- Assigned task
Whenever a line in the data holds the string "align", copy that line.
[[ Data listing open ]]
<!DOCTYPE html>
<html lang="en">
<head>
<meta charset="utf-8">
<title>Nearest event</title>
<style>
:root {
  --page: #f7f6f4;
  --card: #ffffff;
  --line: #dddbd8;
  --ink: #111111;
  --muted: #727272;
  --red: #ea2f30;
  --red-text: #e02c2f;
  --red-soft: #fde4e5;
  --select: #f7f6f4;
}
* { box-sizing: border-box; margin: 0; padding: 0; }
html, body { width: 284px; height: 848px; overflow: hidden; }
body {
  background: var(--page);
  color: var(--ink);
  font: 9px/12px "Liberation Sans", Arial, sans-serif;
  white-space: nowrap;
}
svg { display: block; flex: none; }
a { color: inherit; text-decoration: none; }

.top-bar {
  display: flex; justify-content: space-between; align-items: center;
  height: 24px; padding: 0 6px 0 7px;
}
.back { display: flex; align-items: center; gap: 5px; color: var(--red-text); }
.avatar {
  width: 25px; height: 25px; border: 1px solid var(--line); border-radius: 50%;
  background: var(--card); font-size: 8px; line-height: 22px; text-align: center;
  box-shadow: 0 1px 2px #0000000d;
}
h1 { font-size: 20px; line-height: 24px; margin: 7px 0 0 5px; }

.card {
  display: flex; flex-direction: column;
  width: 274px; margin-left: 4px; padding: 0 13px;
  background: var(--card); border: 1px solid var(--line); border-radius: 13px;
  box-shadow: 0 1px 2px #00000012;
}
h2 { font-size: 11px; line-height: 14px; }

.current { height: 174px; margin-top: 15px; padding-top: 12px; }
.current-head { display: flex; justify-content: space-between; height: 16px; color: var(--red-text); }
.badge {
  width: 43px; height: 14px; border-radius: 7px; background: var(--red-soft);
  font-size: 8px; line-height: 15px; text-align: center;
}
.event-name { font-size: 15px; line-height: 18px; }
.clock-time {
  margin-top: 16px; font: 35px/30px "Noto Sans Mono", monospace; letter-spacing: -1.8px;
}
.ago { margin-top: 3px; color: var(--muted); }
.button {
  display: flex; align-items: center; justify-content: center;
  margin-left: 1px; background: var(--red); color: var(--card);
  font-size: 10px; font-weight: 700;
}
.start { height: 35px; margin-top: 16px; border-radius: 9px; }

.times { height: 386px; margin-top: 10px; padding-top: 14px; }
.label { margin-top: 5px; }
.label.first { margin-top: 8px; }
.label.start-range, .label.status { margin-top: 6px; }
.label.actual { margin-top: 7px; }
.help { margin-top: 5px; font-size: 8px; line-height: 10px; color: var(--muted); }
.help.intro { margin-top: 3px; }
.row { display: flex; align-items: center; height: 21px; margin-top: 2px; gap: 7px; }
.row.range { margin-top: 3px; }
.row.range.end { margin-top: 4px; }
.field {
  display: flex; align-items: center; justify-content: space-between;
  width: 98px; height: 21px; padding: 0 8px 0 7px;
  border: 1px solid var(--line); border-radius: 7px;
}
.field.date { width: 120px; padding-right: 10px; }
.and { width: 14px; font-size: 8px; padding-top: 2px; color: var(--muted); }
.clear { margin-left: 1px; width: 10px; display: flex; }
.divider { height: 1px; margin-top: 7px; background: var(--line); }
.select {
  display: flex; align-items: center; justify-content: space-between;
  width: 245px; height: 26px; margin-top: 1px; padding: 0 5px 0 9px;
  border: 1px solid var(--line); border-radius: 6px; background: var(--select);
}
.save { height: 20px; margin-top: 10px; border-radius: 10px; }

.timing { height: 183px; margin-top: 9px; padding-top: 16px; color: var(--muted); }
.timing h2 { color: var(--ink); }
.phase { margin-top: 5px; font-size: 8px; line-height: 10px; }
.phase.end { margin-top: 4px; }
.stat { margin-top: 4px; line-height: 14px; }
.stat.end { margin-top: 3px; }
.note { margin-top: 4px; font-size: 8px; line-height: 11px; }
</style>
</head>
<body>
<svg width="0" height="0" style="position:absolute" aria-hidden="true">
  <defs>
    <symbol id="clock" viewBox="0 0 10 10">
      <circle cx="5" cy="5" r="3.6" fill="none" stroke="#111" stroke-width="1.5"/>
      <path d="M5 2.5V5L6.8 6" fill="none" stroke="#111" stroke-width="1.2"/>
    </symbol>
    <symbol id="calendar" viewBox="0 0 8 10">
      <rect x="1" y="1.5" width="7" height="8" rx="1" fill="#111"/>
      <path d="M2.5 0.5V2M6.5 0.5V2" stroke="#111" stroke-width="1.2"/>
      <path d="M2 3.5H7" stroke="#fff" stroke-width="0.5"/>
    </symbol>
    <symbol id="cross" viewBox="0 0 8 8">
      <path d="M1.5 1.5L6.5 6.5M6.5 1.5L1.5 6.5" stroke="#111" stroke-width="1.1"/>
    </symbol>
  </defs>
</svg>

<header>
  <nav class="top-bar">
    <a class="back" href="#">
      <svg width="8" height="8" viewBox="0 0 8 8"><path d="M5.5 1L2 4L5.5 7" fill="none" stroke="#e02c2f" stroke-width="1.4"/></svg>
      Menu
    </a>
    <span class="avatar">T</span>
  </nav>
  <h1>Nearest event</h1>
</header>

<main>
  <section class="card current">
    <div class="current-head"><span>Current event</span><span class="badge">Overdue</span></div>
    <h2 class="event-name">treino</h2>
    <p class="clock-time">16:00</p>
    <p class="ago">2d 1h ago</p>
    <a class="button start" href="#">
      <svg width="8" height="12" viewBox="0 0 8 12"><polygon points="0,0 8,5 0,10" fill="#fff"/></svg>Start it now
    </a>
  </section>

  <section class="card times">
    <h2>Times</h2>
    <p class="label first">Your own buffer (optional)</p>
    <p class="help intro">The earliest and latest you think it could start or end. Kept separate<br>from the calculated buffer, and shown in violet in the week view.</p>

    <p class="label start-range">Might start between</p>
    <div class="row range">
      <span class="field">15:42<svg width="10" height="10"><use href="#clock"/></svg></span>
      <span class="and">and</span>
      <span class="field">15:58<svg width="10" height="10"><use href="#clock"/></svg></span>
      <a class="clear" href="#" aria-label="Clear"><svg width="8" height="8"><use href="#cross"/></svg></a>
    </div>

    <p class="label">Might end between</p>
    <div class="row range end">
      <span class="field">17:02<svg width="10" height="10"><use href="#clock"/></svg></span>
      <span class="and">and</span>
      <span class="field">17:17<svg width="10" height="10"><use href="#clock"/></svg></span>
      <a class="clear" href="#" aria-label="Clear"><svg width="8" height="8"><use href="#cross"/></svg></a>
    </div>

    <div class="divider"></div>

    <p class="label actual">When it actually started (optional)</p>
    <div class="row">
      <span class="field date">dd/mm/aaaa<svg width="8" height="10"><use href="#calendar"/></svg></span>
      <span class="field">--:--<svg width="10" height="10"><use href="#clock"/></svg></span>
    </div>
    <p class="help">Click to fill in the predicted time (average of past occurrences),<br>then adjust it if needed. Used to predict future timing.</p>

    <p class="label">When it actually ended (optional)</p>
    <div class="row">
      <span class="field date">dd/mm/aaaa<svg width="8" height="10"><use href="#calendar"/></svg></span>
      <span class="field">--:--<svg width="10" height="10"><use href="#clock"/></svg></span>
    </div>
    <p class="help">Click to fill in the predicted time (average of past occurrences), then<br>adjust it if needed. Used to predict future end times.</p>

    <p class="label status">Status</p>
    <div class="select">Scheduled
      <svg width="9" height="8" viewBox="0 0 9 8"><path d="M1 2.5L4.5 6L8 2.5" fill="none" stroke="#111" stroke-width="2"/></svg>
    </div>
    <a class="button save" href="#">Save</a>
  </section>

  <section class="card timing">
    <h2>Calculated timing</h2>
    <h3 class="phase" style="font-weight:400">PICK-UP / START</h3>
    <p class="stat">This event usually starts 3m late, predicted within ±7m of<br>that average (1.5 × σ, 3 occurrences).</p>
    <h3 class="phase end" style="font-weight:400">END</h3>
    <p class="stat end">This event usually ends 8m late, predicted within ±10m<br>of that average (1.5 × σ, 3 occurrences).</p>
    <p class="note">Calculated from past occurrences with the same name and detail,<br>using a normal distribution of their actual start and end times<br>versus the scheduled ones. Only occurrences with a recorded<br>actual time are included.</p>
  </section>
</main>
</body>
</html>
[[ Data listing closed ]]
- Solved exercise
  display: flex; justify-content: space-between; align-items: center;
.back { display: flex; align-items: center; gap: 5px; color: var(--red-text); }
  background: var(--card); font-size: 8px; line-height: 22px; text-align: center;
  font-size: 8px; line-height: 15px; text-align: center;
  display: flex; align-items: center; justify-content: center;
.row { display: flex; align-items: center; height: 21px; margin-top: 2px; gap: 7px; }
  display: flex; align-items: center; justify-content: space-between;
  display: flex; align-items: center; justify-content: space-between;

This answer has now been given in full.